* **INSTRUCTIONS TO FOLLOW**
Return each line of the listing that follows in which the string "participant" can be found.

* **RECORDS FOR PROCESSING**
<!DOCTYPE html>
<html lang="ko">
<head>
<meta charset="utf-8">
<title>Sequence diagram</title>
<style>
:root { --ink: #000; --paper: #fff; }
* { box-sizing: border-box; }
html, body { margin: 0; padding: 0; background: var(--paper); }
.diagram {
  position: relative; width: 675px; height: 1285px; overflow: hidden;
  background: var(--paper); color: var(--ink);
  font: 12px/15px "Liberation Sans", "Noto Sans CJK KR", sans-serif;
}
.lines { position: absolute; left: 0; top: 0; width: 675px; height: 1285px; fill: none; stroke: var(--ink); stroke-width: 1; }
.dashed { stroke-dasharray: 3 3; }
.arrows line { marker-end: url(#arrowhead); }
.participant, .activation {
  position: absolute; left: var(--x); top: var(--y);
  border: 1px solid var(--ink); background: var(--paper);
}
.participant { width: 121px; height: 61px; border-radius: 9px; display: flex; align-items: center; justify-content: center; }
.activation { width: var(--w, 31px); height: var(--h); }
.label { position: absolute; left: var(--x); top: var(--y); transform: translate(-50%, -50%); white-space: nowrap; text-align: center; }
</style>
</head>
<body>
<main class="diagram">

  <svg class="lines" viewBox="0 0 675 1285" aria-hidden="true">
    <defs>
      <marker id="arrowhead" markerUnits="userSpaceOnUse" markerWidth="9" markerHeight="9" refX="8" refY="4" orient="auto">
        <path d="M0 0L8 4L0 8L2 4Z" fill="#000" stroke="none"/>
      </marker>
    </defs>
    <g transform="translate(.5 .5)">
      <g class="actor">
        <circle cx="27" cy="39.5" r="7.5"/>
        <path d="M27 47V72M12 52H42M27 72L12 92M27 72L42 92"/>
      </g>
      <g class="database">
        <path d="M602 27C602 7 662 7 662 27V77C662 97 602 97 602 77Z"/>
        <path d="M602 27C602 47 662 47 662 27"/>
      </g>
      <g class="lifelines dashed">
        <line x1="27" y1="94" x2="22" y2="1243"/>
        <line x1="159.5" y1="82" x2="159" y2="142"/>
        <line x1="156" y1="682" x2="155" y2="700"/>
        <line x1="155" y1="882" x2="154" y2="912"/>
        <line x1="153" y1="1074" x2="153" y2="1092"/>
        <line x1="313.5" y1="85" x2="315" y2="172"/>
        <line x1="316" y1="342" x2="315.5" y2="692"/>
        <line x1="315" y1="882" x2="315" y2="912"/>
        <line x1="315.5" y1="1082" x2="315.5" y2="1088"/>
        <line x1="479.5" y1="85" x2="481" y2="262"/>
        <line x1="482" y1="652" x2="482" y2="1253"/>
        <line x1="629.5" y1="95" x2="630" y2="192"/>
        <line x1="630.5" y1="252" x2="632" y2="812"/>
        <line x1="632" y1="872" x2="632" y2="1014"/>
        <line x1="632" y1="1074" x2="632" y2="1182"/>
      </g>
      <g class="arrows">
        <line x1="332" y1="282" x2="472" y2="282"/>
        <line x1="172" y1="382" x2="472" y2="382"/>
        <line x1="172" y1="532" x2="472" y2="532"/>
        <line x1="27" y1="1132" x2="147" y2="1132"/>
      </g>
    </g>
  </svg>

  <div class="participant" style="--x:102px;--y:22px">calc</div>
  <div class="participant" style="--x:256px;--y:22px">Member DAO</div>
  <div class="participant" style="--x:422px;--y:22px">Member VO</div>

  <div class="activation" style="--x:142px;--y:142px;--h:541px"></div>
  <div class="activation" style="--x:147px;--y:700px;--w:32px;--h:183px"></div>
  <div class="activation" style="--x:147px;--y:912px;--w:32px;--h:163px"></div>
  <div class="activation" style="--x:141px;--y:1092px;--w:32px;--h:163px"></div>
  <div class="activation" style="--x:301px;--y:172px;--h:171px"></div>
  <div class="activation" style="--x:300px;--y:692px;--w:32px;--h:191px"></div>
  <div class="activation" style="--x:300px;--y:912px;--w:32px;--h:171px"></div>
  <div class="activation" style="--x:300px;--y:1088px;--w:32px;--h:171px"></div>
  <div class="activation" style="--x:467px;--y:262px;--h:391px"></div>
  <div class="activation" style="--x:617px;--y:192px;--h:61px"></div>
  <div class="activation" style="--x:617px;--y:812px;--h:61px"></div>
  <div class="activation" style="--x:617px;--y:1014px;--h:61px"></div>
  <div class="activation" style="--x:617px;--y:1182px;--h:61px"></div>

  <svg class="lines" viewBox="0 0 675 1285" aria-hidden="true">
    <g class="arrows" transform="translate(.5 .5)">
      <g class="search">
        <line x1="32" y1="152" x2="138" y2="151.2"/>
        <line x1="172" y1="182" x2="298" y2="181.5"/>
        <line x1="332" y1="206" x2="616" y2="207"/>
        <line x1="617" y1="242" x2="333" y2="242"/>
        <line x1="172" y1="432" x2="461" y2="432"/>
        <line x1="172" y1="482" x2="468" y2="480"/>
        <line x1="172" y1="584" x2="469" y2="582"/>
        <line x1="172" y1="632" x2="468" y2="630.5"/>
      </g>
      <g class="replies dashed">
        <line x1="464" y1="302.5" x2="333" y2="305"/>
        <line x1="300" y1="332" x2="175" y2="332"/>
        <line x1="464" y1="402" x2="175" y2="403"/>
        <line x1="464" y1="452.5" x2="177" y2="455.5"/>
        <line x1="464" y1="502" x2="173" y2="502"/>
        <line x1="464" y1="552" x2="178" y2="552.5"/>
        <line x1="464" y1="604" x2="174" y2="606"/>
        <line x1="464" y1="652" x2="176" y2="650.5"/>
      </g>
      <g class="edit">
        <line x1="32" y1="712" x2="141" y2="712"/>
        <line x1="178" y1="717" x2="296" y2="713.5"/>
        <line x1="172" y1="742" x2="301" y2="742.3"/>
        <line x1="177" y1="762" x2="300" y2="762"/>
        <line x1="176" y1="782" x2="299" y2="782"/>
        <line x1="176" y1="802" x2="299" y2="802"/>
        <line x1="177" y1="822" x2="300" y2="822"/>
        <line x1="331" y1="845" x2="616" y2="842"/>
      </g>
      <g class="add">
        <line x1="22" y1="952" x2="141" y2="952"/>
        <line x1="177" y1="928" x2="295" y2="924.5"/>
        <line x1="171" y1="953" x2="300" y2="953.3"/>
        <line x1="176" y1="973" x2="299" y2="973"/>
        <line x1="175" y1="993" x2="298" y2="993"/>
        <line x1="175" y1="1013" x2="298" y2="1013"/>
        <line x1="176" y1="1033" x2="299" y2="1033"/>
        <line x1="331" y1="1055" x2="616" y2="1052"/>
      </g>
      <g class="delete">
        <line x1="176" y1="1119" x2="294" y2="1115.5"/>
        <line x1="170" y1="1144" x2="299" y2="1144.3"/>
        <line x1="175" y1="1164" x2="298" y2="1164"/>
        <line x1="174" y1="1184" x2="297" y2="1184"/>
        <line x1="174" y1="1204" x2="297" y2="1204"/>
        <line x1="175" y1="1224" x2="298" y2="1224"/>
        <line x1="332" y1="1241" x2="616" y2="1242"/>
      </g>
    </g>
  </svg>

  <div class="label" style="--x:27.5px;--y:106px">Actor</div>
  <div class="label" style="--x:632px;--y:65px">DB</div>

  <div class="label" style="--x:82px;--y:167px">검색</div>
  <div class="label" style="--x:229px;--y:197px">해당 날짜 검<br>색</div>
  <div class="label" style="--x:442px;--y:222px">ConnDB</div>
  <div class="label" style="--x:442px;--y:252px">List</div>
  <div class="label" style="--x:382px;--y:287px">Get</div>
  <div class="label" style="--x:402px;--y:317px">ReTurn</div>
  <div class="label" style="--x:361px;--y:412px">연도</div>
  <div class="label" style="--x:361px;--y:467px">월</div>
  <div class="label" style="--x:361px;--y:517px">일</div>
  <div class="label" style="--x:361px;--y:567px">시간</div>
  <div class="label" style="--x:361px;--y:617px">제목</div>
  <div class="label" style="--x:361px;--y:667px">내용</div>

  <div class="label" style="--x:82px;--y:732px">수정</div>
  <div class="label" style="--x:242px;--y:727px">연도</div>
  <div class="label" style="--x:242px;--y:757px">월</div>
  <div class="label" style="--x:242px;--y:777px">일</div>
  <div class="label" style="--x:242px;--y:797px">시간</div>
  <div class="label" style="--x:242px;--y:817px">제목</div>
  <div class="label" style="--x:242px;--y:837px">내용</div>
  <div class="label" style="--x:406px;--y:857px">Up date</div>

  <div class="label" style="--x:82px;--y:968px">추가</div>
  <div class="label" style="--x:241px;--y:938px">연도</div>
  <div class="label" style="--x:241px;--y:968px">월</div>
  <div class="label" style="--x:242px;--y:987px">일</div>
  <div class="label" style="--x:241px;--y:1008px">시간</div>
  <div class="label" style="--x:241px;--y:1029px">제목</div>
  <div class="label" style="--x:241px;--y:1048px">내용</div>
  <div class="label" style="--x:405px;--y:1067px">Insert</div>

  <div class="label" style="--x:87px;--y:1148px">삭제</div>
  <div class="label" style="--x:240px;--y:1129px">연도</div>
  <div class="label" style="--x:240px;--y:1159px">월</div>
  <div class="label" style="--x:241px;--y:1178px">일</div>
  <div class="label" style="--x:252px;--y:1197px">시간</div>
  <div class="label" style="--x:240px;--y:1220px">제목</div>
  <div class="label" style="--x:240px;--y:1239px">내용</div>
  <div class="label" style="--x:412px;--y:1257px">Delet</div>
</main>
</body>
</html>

* **ANSWER TO THIS TASK**
.participant, .activation {
.participant { width: 121px; height: 61px; border-radius: 9px; display: flex; align-items: center; justify-content: center; }
  <div class="participant" style="--x:102px;--y:22px">calc</div>
  <div class="participant" style="--x:256px;--y:22px">Member DAO</div>
  <div class="participant" style="--x:422px;--y:22px">Member VO</div>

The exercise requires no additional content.